We can learn how to support these changes from recent research from Robert Gordon University and the Net Zero Technology Centre which looked at technology adoption decisions. Prof Rhona Flin and I took an alternative approach by examining the psychological factors which influence technology adoption decisions in upstream oil and gas. Over the course of the two-year project six key psychological factors were identified. These ranged from how innovative decision makers are, whether the technology and service provider were trusted, individual’s attitudes towards innovation, to risk perceptions and expertise. These are represented by the Psychological Technology Adoption Framework, shown in the graphic below.

Graphic showing the six psychological factors that influence technology adoption decisions - cognitive, motivation, attitude, personality, social and organisational.

So, what about the wider application of our research?

Whilst this research focused on technology decisions in oil and gas, the Psychological Technology Adoption Framework can be a useful tool to think about what influences people’s response to new ways of working. In November 2021 I had the opportunity to present these findings to the Scottish Leaders Forum sub-group to better understand why adoption of the National Performance Framework (NPF) has been “patchy”.

We discussed how people’s attitudes to the NPF, whether it is seen to be useful, and a potential preference for the status quo can act as barriers. The sub-group’s new report describes this attitude as possibly seeing the NPF as ‘yet another thing’ that leaders need to do. Trust between stakeholders is key, not only cross-party trust but confidence between the perceived owners and users of the NPF. How leaders and their teams are motivated will likely impact on use of the NPF, particularly where teams are competitive.

As a psychologist I am pleased to see that the latest report recognises these psychological factors, highlighting the need for behavioural change. Awareness building and knowledge development are valuable. Leaders, including political leadership, act as fundamental drivers for improvement of accountability. Success will mean that they need to create an organisational culture that values the NPF, that has procedures in place that make it easy to use and motivates change for the better.
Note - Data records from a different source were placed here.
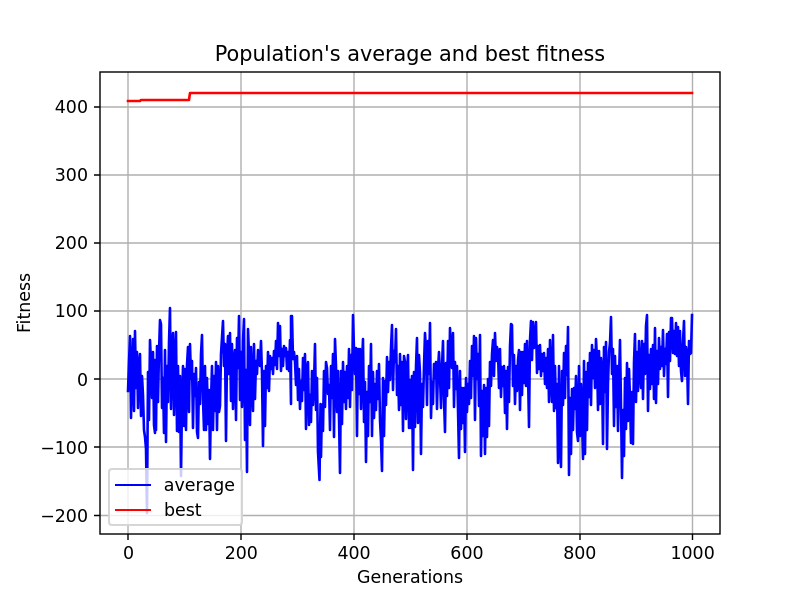
<!DOCTYPE html>
<html lang="en">
<head>
<meta charset="utf-8">
<title>Population's average and best fitness</title>
<style>
:root { --paper: #fff; --ink: #000; --grid: #b0b0b0; --average: #00f; --best: #f00; --legend-fill: rgba(255,255,255,.8); --legend-edge: rgba(204,204,204,.8); }
* { box-sizing: border-box; margin: 0; padding: 0; }
html, body { width: 801px; height: 600px; overflow: hidden; background: var(--paper); }
.chart { position: relative; width: 801px; height: 600px; color: var(--ink); font: 17.4px/20px "DejaVu Sans", sans-serif; white-space: nowrap; }
.plot { position: absolute; inset: 0; }
.plot path, .plot polyline { fill: none; }
.grid { stroke: var(--grid); stroke-width: 1.4; }
.ticks, .frame { stroke: var(--ink); stroke-width: 1.4; fill: none; }
.series { stroke-width: 2.6; stroke-linejoin: round; stroke-linecap: square; }
.average { stroke: var(--average); }
.best { stroke: var(--best); }
h1 { position: absolute; left: 100px; top: 42px; width: 620px; text-align: center; font-size: 20.8px; font-weight: 400; line-height: 24px; }
.y-values { position: absolute; left: 30px; top: 97px; width: 58px; height: 429px; display: flex; flex-direction: column; justify-content: space-between; text-align: right; list-style: none; }
.x-values { position: absolute; left: 72px; top: 543px; width: 677px; display: grid; grid-template-columns: repeat(6, 1fr); text-align: center; list-style: none; }
.x-title { position: absolute; left: 100px; top: 567px; width: 620px; text-align: center; }
.y-title { position: absolute; left: 24px; top: 303px; transform: translate(-50%, -50%) rotate(-90deg); }
.legend { position: absolute; left: 108px; top: 468px; width: 135px; height: 58px; padding: 5px 6px 0; border: 2px solid var(--legend-edge); border-radius: 4px; background: var(--legend-fill); list-style: none; }
.legend li { display: flex; align-items: center; gap: 13px; height: 20px; margin-bottom: 5px; }
.legend li::before { content: ""; width: 36px; height: 2.6px; margin-left: -1px; background: var(--key); }
.key-average { --key: var(--average); }
.key-best { --key: var(--best); }
</style>
</head>
<body>
<main class="chart">
<svg class="plot" width="801" height="600" viewBox="0 0 801 600" role="img" aria-label="Average and best fitness over 1000 generations">
<path class="grid" d="M128 72V534M241 72V534M354 72V534M467 72V534M580 72V534M692.5 72V534M100 107H720M100 175H720M100 243H720M100 311H720M100 379H720M100 447H720M100 515.5H720"/>
<path class="ticks" d="M128 534v6M241 534v6M354 534v6M467 534v6M580 534v6M692.5 534v6M100 107h-6M100 175h-6M100 243h-6M100 311h-6M100 379h-6M100 447h-6M100 515.5h-6"/>
<polyline class="series average" points="128,391 129,362 130,336 131,418 132,372 133,339 134,411 135,331 136,388 137,352 138,408 139,366 140,354 141,416 142,376 143,395 144,430 145,437 146,449 147,513 148,372 149,420 150,340 151,362 152,398 153,352 154,425 155,433 155,360 156,430 157,346 158,402 159,352 160,320 161,324 162,408 163,378 164,433 165,350 166,442 167,366 168,402 169,342 170,308 171,409 172,352 173,333 174,415 175,358 176,332 177,431 178,366 179,432 180,376 181,476 182,402 183,366 184,426 185,369 186,430 187,365 188,347 189,412 190,344 191,379 192,361 193,428 194,374 195,396 196,368 197,432 198,438 199,382 200,404 201,354 202,335 203,399 204,430 205,366 206,430 207,378 208,424 209,390 210,459 211,402 212,366 213,430 214,376 215,411 216,362 217,430 218,366 219,412 220,406 221,354 223,321 224,366 225,344 226,441 227,356 228,336 229,374 230,333 231,401 232,344 233,409 234,361 235,350 236,420 237,338 238,368 239,316 240,400 241,352 242,407 243,341 244,319 245,440 246,370 247,472 248,329 249,354 250,425 251,347 252,382 253,411 254,344 255,399 256,361 257,374 258,350 259,362 260,366 261,341 262,374 263,446 264,371 265,426 266,366 267,388 268,352 269,391 270,356 271,369 272,358 273,374 274,351 275,365 276,341 277,369 278,323 279,356 280,326 281,371 282,349 283,366 284,346 285,356 286,348 287,369 288,352 289,371 290,340 291,404 291,316 292,316 293,359 294,352 295,362 296,385 297,356 298,400 299,369 300,409 301,381 302,401 303,358 304,390 305,354 306,429 307,370 308,362 309,425 310,395 311,422 312,371 313,405 314,384 315,344 316,410 317,378 318,452 319.5,480 320.5,404 321,457 322,405 323,431 324,371 325,407 326,362 327,368 328,394 329,385 330,430 331,366 332,398 333,354 334,437 335,339 336,366 337,412 338,371 339,418 340,473 341,371 342,424 343,362 344,402 345,372 346,409 347,366 348,398 349,349 350,407 351,355 352,390 353,315 354,350 355,374 356,348 357,436 358,349 359,394 360,349 361,409 362,362 363,339 364,422 365,382 366,462 367,392 368,436 369,366 370,402 371,344 372,436 373,372 374,418 375,384 376,410 377,371 378,399 379,364 380,420 381,440 382,471 383,378 384,436 385,381 386,405 387,357 388,392 389,362 390,380 391,348 392,325 393,390 394,351 395,362 396,329 397,395 398,366 399,410 400,354 401,405 402,362 403,431 404,356 405,362 406,419 407,371 408,355 409,428 410,380 411,428 412,376 413,470 414,372 415,427 416,366 417,338 418,423 419,355 420,373 421,454 422,384 423,407 424,366 425,333 426,350 427,405 428,341 429,374 430,323 431,418 432,382 433,404 434,364 435,378 436,362 437,409 438,369 439,352 440,376 441,408 442,366 443,341 444,399 445,432 446,363 447,396 448,341 449,388 450,328 451,352 452,368 453,333 454,407 455,362 456,389 457,366 458,410 459,458 460,371 461,429 462,388 463,423 464,388 465,452 466,378 467,412 468,384 469,404 470,361 471,398 472,346 473,376 474,336 475,420 476,338 477,379 478,354 479,406 480,335 481,456 482,391 483,436 484,385 485,454 486,388 487,437 488,379 489,426 490,362 491,386 492,354 493,340 494,376 495,333 496,361 497,347 498,352 499,388 500,349 501,397 502,367 503,386 504,366 505,413 506,371 507,429 508,367 509,402 510,346 511,324 512,325 513,386 514,355 515,404 516,366 517,391 518,360 519,350 520,410 521,352 522,395 523,352 524,383 525,344 526,386 527,341 528,371 529,427 530,340 531,321 532,360 533,322 534,348 535,338 536,322 537,373 538,346 539,369 540,345 541,376 542,354 543,371 544,353 545,384 546,358 547,388 548,349 549,402 550,340 551,376 552,402 553,335 554,411 555,366 556,408 557,384 558,463 559,366 560,440 561,467 562,371 563,405 564,353 565,398 566,346 567,375 568,327 569,475 570,398 571,454 572,389 573,430 574,388 575,409 576,376 577,432 578,441 579,366 580,436 581,384 582,419 583,459 584,361 585,454 586,372 587,430 588,363 589,397 590,353 591,405 592,345 593,378 594,350 595,388 596,339 597,359 598,410 599,351 600,404 601,358 602,372 603,444 604,347 605,392 606,342 607,449 608,384 609,352 610,343 611,317 612,374 613,349 614,426 615,356 616,407 617,366 618,431 619,378 620,340 621,405 622,478 623,410 624,456 625,378 626,429 627,363 628,421 629,369 630,398 631,443 632,392 633,444 634,362 635,334 636,402 637,352 638,391 639,341 640,372 641,388 642,341 643,399 644,344 645,374 646,326 647,315 648,411 649,355 650,389 651,349 652,384 653,345 654,399 655,328 656,403 657,351 658,384 659,338 660,369 661,347 662,366 663,330 664,376 665,349 666,364 667,334 668,397 669,332 670,361 671,318 672,318 673,353 674,331 675,354 676,323 677,356 678,327 679,366 680,331 681,371 682,381 683,342 684,321 685,376 686,347 687,356 688,404 689,341 690,354 691,353 692,315"/>
<polyline class="series best" points="128,101 140,101 141,100 189,100 190,93 692,93"/>
<rect class="frame" x="100" y="72" width="620" height="462"/>
</svg>
<h1>Population's average and best fitness</h1>
<ul class="y-values"><li>400</li><li>300</li><li>200</li><li>100</li><li>0</li><li>−100</li><li>−200</li></ul>
<ul class="x-values"><li>0</li><li>200</li><li>400</li><li>600</li><li>800</li><li>1000</li></ul>
<p class="x-title">Generations</p>
<p class="y-title">Fitness</p>
<ul class="legend"><li class="key-average">average</li><li class="key-best">best</li></ul>
</main>
</body>
</html>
Opportunities for lesson sharing can provide practical support as well as fostering good working relationships. My advice is that change is hard. Don’t feel bad if you find it difficult to improve innovative activities in your organisation. But do not give up as it is important that we all work towards a bright future– endeavour to persevere.

Dr Ruby Roberts is a Research Fellow of Industrial Psychology, Aberdeen Business School, Robert Gordon University.